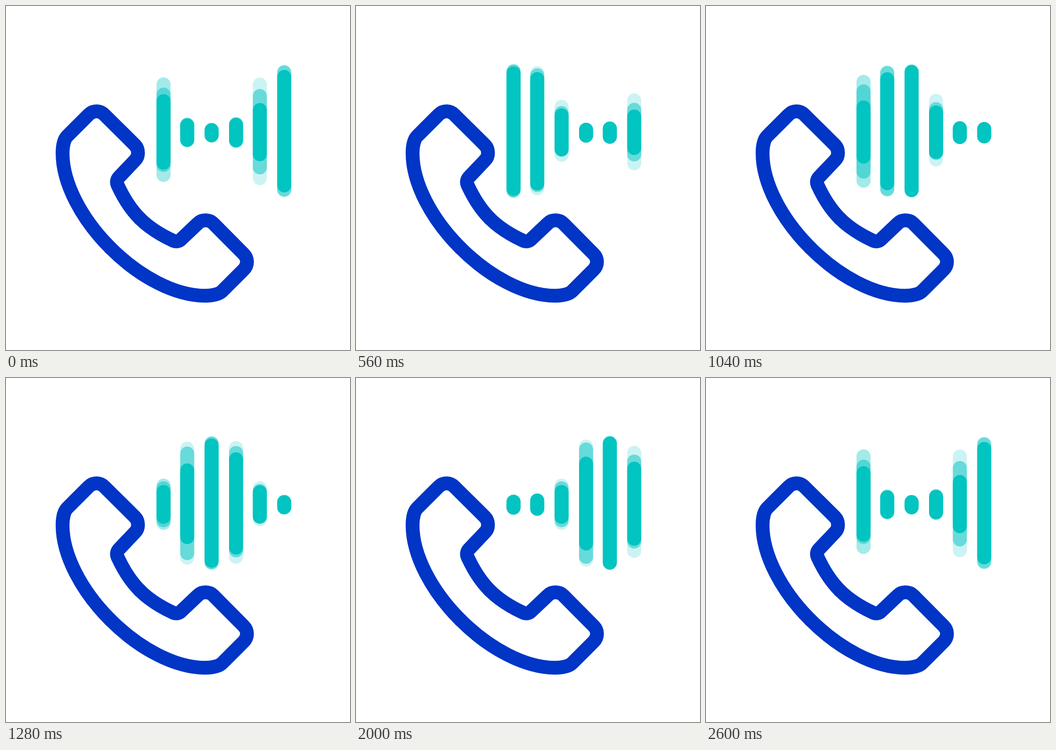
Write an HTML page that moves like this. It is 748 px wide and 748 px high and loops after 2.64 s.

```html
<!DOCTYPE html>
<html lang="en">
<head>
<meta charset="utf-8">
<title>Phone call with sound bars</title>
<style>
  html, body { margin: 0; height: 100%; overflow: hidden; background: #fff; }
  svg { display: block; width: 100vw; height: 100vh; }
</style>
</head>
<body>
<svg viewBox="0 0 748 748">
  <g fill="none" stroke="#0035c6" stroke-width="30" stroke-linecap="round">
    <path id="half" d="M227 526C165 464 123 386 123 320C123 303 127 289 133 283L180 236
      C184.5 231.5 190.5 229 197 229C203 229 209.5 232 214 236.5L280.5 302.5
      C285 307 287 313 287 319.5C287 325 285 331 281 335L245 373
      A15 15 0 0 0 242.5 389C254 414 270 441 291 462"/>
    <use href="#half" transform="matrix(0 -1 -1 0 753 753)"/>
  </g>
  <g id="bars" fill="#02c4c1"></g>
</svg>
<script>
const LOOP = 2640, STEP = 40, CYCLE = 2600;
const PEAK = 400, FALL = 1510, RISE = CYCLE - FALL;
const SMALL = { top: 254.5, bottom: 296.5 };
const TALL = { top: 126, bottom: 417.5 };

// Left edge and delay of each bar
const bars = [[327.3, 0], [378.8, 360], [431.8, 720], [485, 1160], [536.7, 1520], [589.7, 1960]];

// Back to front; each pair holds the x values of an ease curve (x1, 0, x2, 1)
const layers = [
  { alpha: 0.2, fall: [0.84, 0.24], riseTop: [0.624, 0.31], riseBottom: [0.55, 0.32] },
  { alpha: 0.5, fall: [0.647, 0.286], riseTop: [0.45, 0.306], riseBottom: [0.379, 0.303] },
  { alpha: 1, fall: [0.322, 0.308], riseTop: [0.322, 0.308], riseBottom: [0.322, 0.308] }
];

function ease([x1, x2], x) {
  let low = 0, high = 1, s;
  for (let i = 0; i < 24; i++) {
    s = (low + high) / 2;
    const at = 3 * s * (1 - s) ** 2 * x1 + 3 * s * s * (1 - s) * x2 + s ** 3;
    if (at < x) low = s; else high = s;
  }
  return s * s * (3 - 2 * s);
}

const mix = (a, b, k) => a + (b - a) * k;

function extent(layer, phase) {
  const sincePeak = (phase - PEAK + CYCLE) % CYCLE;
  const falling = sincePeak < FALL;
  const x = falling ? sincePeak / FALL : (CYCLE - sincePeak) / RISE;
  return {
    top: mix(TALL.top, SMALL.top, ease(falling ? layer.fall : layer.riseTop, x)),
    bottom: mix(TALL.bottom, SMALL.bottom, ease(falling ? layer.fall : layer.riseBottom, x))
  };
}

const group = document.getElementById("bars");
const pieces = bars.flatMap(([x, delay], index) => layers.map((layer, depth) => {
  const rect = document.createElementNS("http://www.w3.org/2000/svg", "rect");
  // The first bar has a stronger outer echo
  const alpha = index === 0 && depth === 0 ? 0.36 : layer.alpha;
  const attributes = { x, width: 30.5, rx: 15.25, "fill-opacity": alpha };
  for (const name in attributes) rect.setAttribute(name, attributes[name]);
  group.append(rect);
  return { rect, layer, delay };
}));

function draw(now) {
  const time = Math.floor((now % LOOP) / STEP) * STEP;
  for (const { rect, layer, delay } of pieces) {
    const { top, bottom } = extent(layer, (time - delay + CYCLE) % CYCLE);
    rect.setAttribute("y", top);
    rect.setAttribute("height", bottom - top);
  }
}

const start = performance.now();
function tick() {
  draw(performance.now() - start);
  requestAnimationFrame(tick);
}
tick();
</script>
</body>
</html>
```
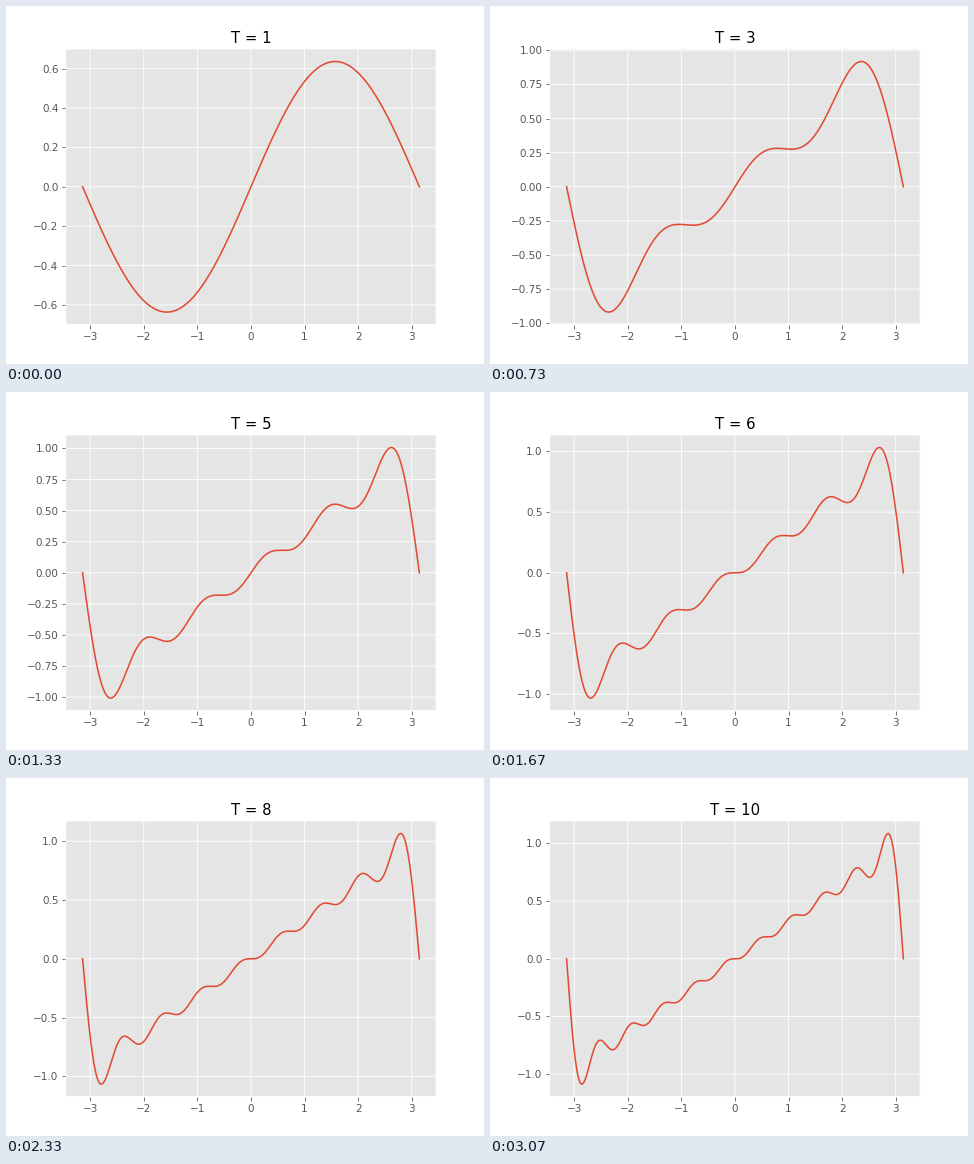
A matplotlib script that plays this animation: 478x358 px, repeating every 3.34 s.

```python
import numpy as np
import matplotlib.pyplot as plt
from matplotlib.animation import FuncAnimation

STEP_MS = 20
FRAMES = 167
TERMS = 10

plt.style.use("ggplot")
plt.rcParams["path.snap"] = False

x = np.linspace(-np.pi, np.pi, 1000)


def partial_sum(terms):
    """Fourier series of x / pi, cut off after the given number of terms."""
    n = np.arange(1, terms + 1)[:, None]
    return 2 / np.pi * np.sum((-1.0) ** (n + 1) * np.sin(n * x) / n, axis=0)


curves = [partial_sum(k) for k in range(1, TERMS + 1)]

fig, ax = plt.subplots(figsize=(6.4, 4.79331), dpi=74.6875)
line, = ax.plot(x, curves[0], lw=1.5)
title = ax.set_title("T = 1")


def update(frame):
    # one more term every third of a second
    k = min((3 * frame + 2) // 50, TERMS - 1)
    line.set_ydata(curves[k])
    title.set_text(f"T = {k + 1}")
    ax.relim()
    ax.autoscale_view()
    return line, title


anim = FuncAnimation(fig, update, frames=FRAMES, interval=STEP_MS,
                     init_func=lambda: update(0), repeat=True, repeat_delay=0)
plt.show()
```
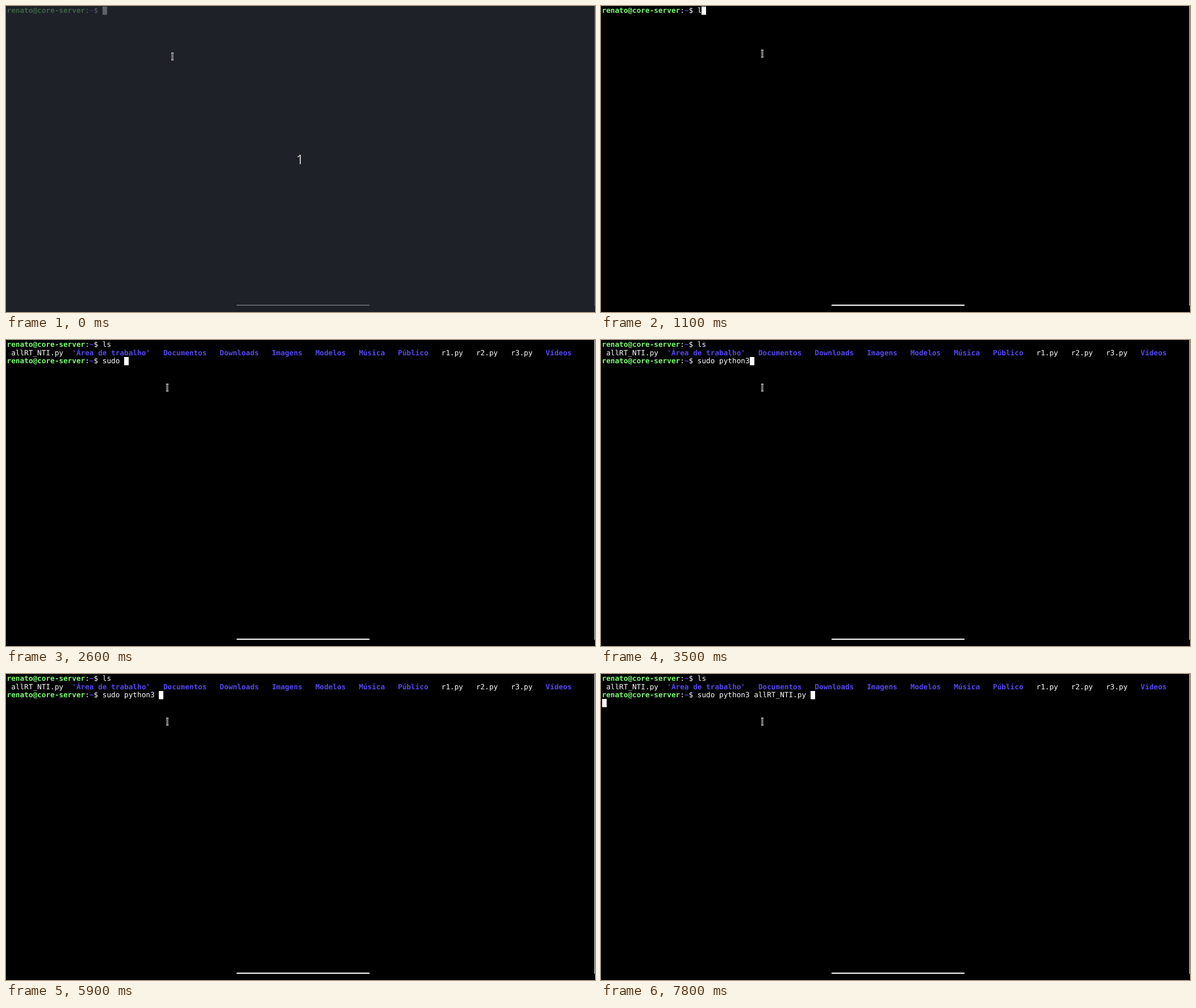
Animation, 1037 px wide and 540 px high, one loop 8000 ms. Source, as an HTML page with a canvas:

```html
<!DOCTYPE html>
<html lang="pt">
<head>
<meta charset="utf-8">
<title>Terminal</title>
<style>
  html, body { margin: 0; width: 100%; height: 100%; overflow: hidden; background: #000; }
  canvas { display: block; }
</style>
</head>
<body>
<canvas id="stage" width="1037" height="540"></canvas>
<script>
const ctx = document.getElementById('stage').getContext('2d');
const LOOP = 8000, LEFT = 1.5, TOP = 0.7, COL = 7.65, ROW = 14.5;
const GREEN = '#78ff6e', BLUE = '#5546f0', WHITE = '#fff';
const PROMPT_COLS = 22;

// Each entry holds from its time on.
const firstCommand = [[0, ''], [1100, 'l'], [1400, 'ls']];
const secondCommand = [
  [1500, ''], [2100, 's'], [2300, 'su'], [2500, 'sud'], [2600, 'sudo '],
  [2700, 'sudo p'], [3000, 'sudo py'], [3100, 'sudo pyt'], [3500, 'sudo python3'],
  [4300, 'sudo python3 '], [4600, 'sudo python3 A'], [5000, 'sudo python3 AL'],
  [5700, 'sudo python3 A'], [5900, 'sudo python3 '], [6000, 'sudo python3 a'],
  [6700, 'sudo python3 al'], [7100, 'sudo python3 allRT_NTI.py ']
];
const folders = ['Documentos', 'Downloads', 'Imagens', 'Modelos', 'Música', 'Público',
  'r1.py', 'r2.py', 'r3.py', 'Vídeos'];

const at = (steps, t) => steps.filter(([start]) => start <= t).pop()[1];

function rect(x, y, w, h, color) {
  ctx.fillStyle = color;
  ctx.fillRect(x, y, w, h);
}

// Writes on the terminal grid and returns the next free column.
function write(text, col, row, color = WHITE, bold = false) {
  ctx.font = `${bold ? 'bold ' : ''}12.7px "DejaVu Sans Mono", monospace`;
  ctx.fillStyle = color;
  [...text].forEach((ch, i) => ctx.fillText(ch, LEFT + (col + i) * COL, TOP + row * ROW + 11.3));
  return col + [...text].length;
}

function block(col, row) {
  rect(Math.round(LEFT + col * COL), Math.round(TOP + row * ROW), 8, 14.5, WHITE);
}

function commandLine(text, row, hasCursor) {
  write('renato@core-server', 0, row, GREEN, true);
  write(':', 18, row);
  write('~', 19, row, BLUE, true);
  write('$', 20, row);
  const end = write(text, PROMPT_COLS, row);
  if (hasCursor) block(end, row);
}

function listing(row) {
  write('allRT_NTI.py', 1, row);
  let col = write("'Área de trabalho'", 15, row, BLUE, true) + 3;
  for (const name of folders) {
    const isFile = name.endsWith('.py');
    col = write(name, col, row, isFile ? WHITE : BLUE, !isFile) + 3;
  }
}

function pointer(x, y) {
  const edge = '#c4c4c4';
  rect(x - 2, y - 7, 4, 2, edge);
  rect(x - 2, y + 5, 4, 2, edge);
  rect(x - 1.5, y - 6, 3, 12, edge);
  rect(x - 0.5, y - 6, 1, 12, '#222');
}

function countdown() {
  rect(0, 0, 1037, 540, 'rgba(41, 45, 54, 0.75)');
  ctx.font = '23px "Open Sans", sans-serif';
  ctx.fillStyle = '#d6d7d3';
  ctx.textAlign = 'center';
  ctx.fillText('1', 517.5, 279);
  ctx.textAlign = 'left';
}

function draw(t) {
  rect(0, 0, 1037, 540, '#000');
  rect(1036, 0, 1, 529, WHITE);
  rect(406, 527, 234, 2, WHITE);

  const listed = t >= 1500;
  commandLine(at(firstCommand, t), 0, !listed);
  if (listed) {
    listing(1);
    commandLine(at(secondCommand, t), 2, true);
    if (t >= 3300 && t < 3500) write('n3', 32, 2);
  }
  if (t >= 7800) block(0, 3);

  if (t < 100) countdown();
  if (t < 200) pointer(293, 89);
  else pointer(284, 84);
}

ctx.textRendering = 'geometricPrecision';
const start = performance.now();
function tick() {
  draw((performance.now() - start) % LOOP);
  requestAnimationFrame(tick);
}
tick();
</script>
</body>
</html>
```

* * * * * * *

The problem: After reading the entries above, state how many lines hold the word "extent", with no text besides the number.

Answer to the exercise: 2